Where the records below show the word "rise" in a line, please copy that line.

[Saved entries]
--- START ---

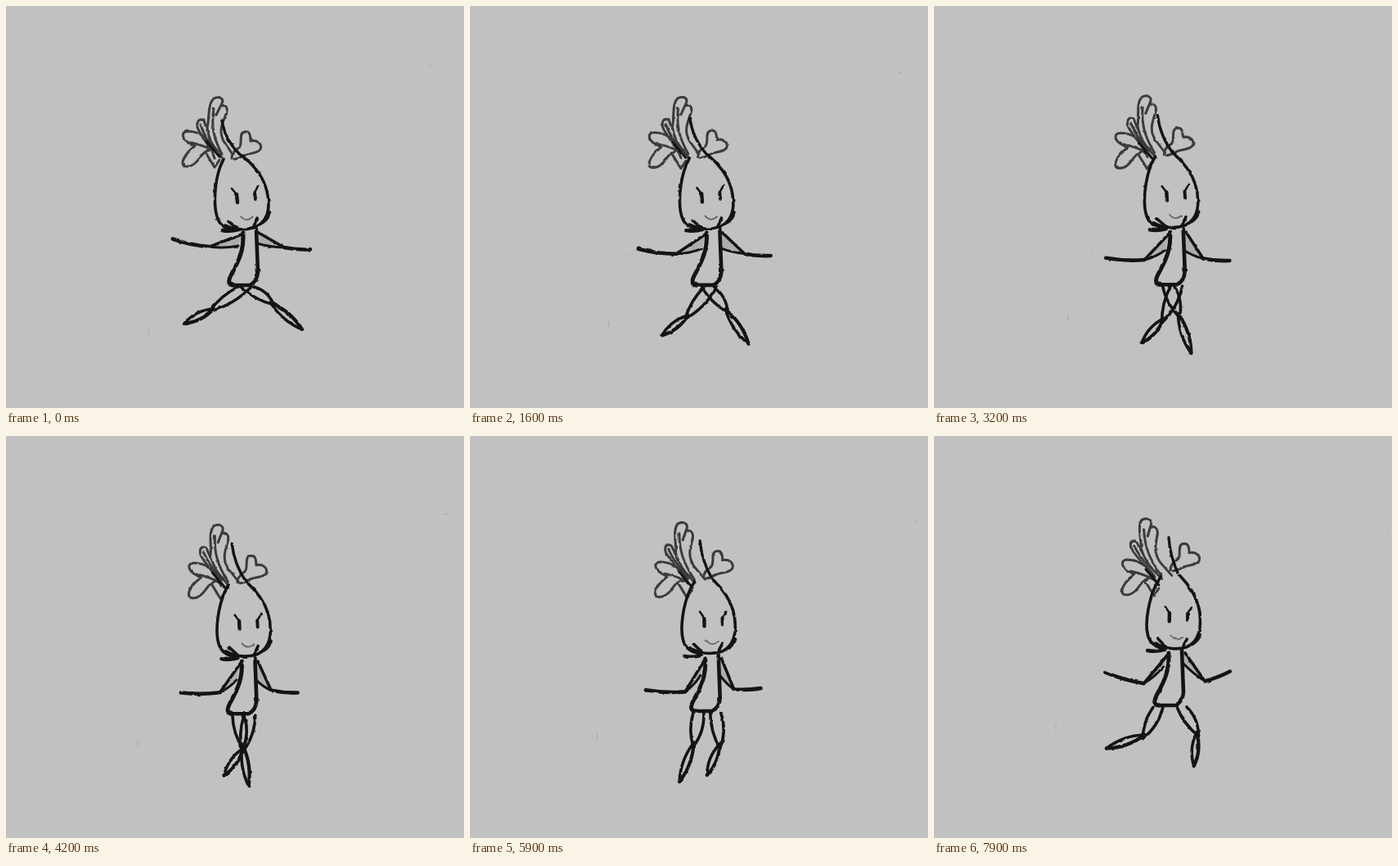
Write an HTML page that moves like this. It is 560 by 491 pixels and loops after 8000 ms.

```html
<!DOCTYPE html>
<html>
<head>
<meta charset="utf-8">
<style>
html, body { margin: 0; width: 100%; height: 100%; overflow: hidden; background: #c1c1c1; }
svg { display: block; }
</style>
</head>
<body>
<svg width="560" height="491" viewBox="0 0 560 491" fill="none" stroke-linecap="round" stroke-linejoin="round">
  <filter id="pencil" filterUnits="userSpaceOnUse" x="0" y="0" width="560" height="491" color-interpolation-filters="sRGB">
    <feTurbulence type="fractalNoise" baseFrequency=".12" numOctaves="2" seed="4"/>
    <feDisplacementMap in="SourceGraphic" scale="2.5" xChannelSelector="R" yChannelSelector="G"/>
    <feGaussianBlur stdDeviation=".7"/>
  </filter>
  <g id="figure" filter="url(#pencil)"></g>
</svg>
<script>
const LOOP = 8000, STEP = 100, END = 7900, PASS = 5100;

const mix = (a, b, u) => a + (b - a) * u;

// Linear tween over three poses: stretched, passing, stretched the other way
const swing = ([a, b, c], t) =>
  t < PASS ? mix(a, b, t / PASS) : mix(b, c, (t - PASS) / (END - PASS));

// Far end of a bone, from its angles in degrees and its first and last length
function joint([x, y], angles, [from, to], t) {
  const a = swing(angles, t) * Math.PI / 180, len = mix(from, to, t / END);
  return [x + len * Math.cos(a), y + len * Math.sin(a)];
}

const line = (d, width = 3.6, color = '#141414') =>
  `<path d="${d}" stroke="${color}" stroke-width="${width}"/>`;
const soft = (d, width = 3) => line(d, width, '#3b3b3b');
const group = (transform, body) => `<g transform="${transform}">${body}</g>`;

// Curve from p to q, pushed sideways by b
function bend([x, y], [X, Y], b) {
  const len = Math.hypot(X - x, Y - y) || 1;
  const cx = (x + X) / 2 - (Y - y) / len * b, cy = (y + Y) / 2 + (X - x) / len * b;
  return `M${x} ${y}Q${cx} ${cy} ${X} ${Y}`;
}

function leg([x, y], half, thigh, thighLen, shin, shinLen, t) {
  const knee = joint([x, y], thigh, thighLen, t), foot = joint(knee, shin, shinLen, t);
  const top = [mix(knee[0], x, .12), mix(knee[1], y, .12)];
  return line(bend([x - half, y], knee, 6)) + line(bend([x + half, y], knee, -8))
    + line(bend(top, foot, 8)) + line(bend(top, foot, -8), 4.2);
}

function arm(shoulder, side, upper, upperLen, fore, foreLen, sag, t) {
  const elbow = joint(shoulder, upper, upperLen, t), hand = joint(elbow, fore, foreLen, t);
  return `<path d="M${shoulder}L${elbow}L${side}Z" fill="#000" opacity=".1"/>`
    + line(bend(shoulder, elbow, 0)) + line(bend(side, elbow, sag), 3)
    + line(bend(elbow, hand, sag), 4.6);
}

const head = line('M266 187L262 196C255 215 253 245 259 260Q264 273 281 274')
  + line('M268 268Q287 277 307 269Q320 262 321 244C321 225 314 210 306 200Q299 191 289 183')
  + line('M272 263L282 271') + line('M303 269L307 259') + line('M314 264Q321 259 322 252', 4.4)
  + line('M276 223L282 230', 2.6) + line('M282 230L283 240', 4.4)
  + line('M308 220L304 228', 2.6) + line('M304 228L305 236', 4)
  + line('M287 257Q294 265 302 257', 1.8, '#666');

const torso = line('M290 277C291 300 284 312 275 329Q269 341 279 341', 5)
  + line('M276 341L298 341Q307 337 308 325L306 273', 4.6)
  + line('M264 274Q274 276 285 273', 4.4);

const blades = soft('M264 185C252 172 247 160 246 148C249 138 246 121 254 113C260 110 267 112 264 119L257 133')
  + soft('M264 122C269 120 272 125 269 132C264 145 260 152 266 165L277 181')
  + soft('M254 125C251 145 253 160 264 181')
  + soft('M255 186C251 172 237 158 234 148C233 140 237 137 242 140L246 152')
  + soft('M238 145C243 160 249 170 259 177');

const leftLeaf = soft('M256 174C248 162 236 153 222 153C214 154 215 161 222 166Q227 169 231 171C222 178 213 188 217 195C226 199 234 190 238 184Q242 178 250 175')
  + soft('M226 167Q242 170 256 178') + line('M245 165L261 184', 3) + soft('M244 179L255 197L261 188');

const rightLeaf = soft('M276 186Q276 178 285 173C290 168 284 156 291 154C298 152 299 158 299 165C306 163 314 168 311 175C307 181 297 179 290 183Q283 187 279 187');

function draw(t) {
  const p = t / END, up = -13 * p * p, rise = -12 * p ** 3;
  const lean = .2 * p, droop = Math.sin(Math.PI * p);
  const hipY = 343 + rise, half = 8 - 2 * p;
  const stem = bend([264 + 23 * p, 140 - 16 * p], [289 + 9 * p, 184 + up - 4 * p], 9 - 5 * p);

  figure.innerHTML =
    group(`matrix(1 0 ${lean} 1 ${-112 * lean} ${up * .82})`, blades)
    + group(`translate(${14 * p} ${3 * droop - 2 * p})`, leftLeaf)
    + group(`translate(${13 * p} ${up * 1.4 - 4 * p})`, rightLeaf)
    + line(stem, 3.4)
    + group(`translate(${p} ${up}) rotate(${7 * p} 290 270)`, head)
    + arm([288 - 2 * p, 279 + rise], [284 - 3 * p, 293 + 6 * droop + rise],
      [159, 118, 130], [42, 46], [192, 177, 196], [46, 49], -3, t)
    + arm([309 - 2 * p, 277 + rise], [307 - 2 * p, 290 + 10 * droop + rise],
      [30, 73, 55], [36, 42], [4, 5, -21], [32, 33], 2, t)
    + group(`translate(${-3 * p} ${rise})`, torso)
    + leg([292 + 11 * p, hipY], half, [145, 92, 60], [53, 41], [155, 123, 99], [34, 37], t)
    + leg([295 - 21 * p, hipY], half, [34, 92, 116], [39, 43], [41, 90, 165], [46, 46], t)
    // drifting specks
    + line(`M${519 + 36 * p} ${73 + 42 * p}h.5`, 1.2, '#888')
    + line(`M${174.5 - 25.5 * p} ${394 - 41 * p}v7`, 1, '#aaa')
    + line(`M${196 - 8 * p} ${312 - 33 * p}h.5`, 1.2, '#a4a4a4');
}

const figure = document.getElementById('figure');
let last = -1;
function tick() {
  const t = Math.floor(performance.now() % LOOP / STEP) * STEP;
  if (t !== last) draw(last = t);
  requestAnimationFrame(tick);
}
tick();
</script>
</body>
</html>
```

--- END ---

- _Solution to this exercise_
  const p = t / END, up = -13 * p * p, rise = -12 * p ** 3;
  const hipY = 343 + rise, half = 8 - 2 * p;
    + arm([288 - 2 * p, 279 + rise], [284 - 3 * p, 293 + 6 * droop + rise],
    + arm([309 - 2 * p, 277 + rise], [307 - 2 * p, 290 + 10 * droop + rise],
    + group(`translate(${-3 * p} ${rise})`, torso)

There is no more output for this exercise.